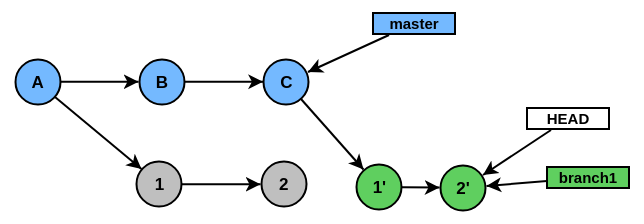
<!DOCTYPE html>
<html lang="en">
<head>
<meta charset="utf-8">
<title>Rebase commit graph</title>
<style>
:root {
  --ink: #000;
  --paper: #fff;
  --main: #74b9ff;
  --old: #bfbfbf;
  --rebased: #5fcf5f;
}
* { box-sizing: border-box; }
html, body { margin: 0; overflow: hidden; background: var(--paper); }
.graph {
  position: relative;
  width: 644px;
  height: 224px;
  overflow: hidden;
  background: var(--paper);
  color: var(--ink);
  font-family: "Liberation Sans", sans-serif;
  font-weight: 700;
}
.edges { position: absolute; inset: 0; display: block; }
.edges line { stroke: var(--ink); stroke-width: 2; }
.edges marker path { fill: var(--ink); }
.commit, .ref {
  position: absolute;
  left: var(--x);
  top: var(--y);
  display: flex;
  align-items: center;
  justify-content: center;
  border: 2px solid var(--ink);
  line-height: 1;
  white-space: nowrap;
}
.commit {
  width: 47px;
  height: 47px;
  border-radius: 50%;
  font-size: 17px;
  transform: translate(-50%, -50%);
}
.ref { width: 84px; height: 23px; font-size: 15px; }
.main { background: var(--main); }
.old { background: var(--old); }
.rebased { background: var(--rebased); }
.head { background: var(--paper); }
</style>
</head>
<body>
<main class="graph">
  <svg class="edges" width="644" height="224" viewBox="0 0 644 224" aria-hidden="true">
    <defs>
      <marker id="arrow" markerUnits="userSpaceOnUse" markerWidth="16" markerHeight="16" refX="15" refY="8" orient="auto">
        <path d="M15 8 L0 0.5 L4 8 L0 15.5 Z"/>
      </marker>
    </defs>
    <g marker-end="url(#arrow)">
      <line x1="60" y1="81.7" x2="138.5" y2="81.7" marker-end="url(#arrow)"/>
      <line x1="185" y1="81.7" x2="263" y2="81.7" marker-end="url(#arrow)"/>
      <line x1="55" y1="97" x2="141.5" y2="169" marker-end="url(#arrow)"/>
      <line x1="182" y1="184.3" x2="260.5" y2="184.3" marker-end="url(#arrow)"/>
      <line x1="301" y1="99" x2="363.5" y2="169.5" marker-end="url(#arrow)"/>
      <line x1="402" y1="187.3" x2="439.5" y2="187.6" marker-end="url(#arrow)"/>
      <line x1="389" y1="35" x2="308" y2="72" marker-end="url(#arrow)"/>
      <line x1="551" y1="130" x2="483" y2="175" marker-end="url(#arrow)"/>
      <line x1="547" y1="181" x2="486.5" y2="186" marker-end="url(#arrow)"/>
    </g>
  </svg>

  <div class="commit main" style="--x:37.7px;--y:81.7px">A</div>
  <div class="commit main" style="--x:162px;--y:81.7px">B</div>
  <div class="commit main" style="--x:286.4px;--y:81.7px">C</div>

  <div class="commit old" style="--x:159.4px;--y:184.3px">1</div>
  <div class="commit old" style="--x:283.8px;--y:184.3px">2</div>

  <div class="commit rebased" style="--x:379.4px;--y:187px">1'</div>
  <div class="commit rebased" style="--x:463px;--y:188px">2'</div>

  <div class="ref main" style="--x:372px;--y:12px">master</div>
  <div class="ref head" style="--x:526px;--y:107px">HEAD</div>
  <div class="ref rebased" style="--x:546px;--y:166px">branch1</div>
</main>
</body>
</html>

- - - - - - -

## Aim of the exercise
Please set down the records above word for word and omit their pictures.

## Answer area
<!DOCTYPE html>
<html lang="en">
<head>
<meta charset="utf-8">
<title>Rebase commit graph</title>
<style>
:root {
  --ink: #000;
  --paper: #fff;
  --main: #74b9ff;
  --old: #bfbfbf;
  --rebased: #5fcf5f;
}
* { box-sizing: border-box; }
html, body { margin: 0; overflow: hidden; background: var(--paper); }
.graph {
  position: relative;
  width: 644px;
  height: 224px;
  overflow: hidden;
  background: var(--paper);
  color: var(--ink);
  font-family: "Liberation Sans", sans-serif;
  font-weight: 700;
}
.edges { position: absolute; inset: 0; display: block; }
.edges line { stroke: var(--ink); stroke-width: 2; }
.edges marker path { fill: var(--ink); }
.commit, .ref {
  position: absolute;
  left: var(--x);
  top: var(--y);
  display: flex;
  align-items: center;
  justify-content: center;
  border: 2px solid var(--ink);
  line-height: 1;
  white-space: nowrap;
}
.commit {
  width: 47px;
  height: 47px;
  border-radius: 50%;
  font-size: 17px;
  transform: translate(-50%, -50%);
}
.ref { width: 84px; height: 23px; font-size: 15px; }
.main { background: var(--main); }
.old { background: var(--old); }
.rebased { background: var(--rebased); }
.head { background: var(--paper); }
</style>
</head>
<body>
<main class="graph">
  <svg class="edges" width="644" height="224" viewBox="0 0 644 224" aria-hidden="true">
    <defs>
      <marker id="arrow" markerUnits="userSpaceOnUse" markerWidth="16" markerHeight="16" refX="15" refY="8" orient="auto">
        <path d="M15 8 L0 0.5 L4 8 L0 15.5 Z"/>
      </marker>
    </defs>
    <g marker-end="url(#arrow)">
      <line x1="60" y1="81.7" x2="138.5" y2="81.7" marker-end="url(#arrow)"/>
      <line x1="185" y1="81.7" x2="263" y2="81.7" marker-end="url(#arrow)"/>
      <line x1="55" y1="97" x2="141.5" y2="169" marker-end="url(#arrow)"/>
      <line x1="182" y1="184.3" x2="260.5" y2="184.3" marker-end="url(#arrow)"/>
      <line x1="301" y1="99" x2="363.5" y2="169.5" marker-end="url(#arrow)"/>
      <line x1="402" y1="187.3" x2="439.5" y2="187.6" marker-end="url(#arrow)"/>
      <line x1="389" y1="35" x2="308" y2="72" marker-end="url(#arrow)"/>
      <line x1="551" y1="130" x2="483" y2="175" marker-end="url(#arrow)"/>
      <line x1="547" y1="181" x2="486.5" y2="186" marker-end="url(#arrow)"/>
    </g>
  </svg>

  <div class="commit main" style="--x:37.7px;--y:81.7px">A</div>
  <div class="commit main" style="--x:162px;--y:81.7px">B</div>
  <div class="commit main" style="--x:286.4px;--y:81.7px">C</div>

  <div class="commit old" style="--x:159.4px;--y:184.3px">1</div>
  <div class="commit old" style="--x:283.8px;--y:184.3px">2</div>

  <div class="commit rebased" style="--x:379.4px;--y:187px">1'</div>
  <div class="commit rebased" style="--x:463px;--y:188px">2'</div>

  <div class="ref main" style="--x:372px;--y:12px">master</div>
  <div class="ref head" style="--x:526px;--y:107px">HEAD</div>
  <div class="ref rebased" style="--x:546px;--y:166px">branch1</div>
</main>
</body>
</html>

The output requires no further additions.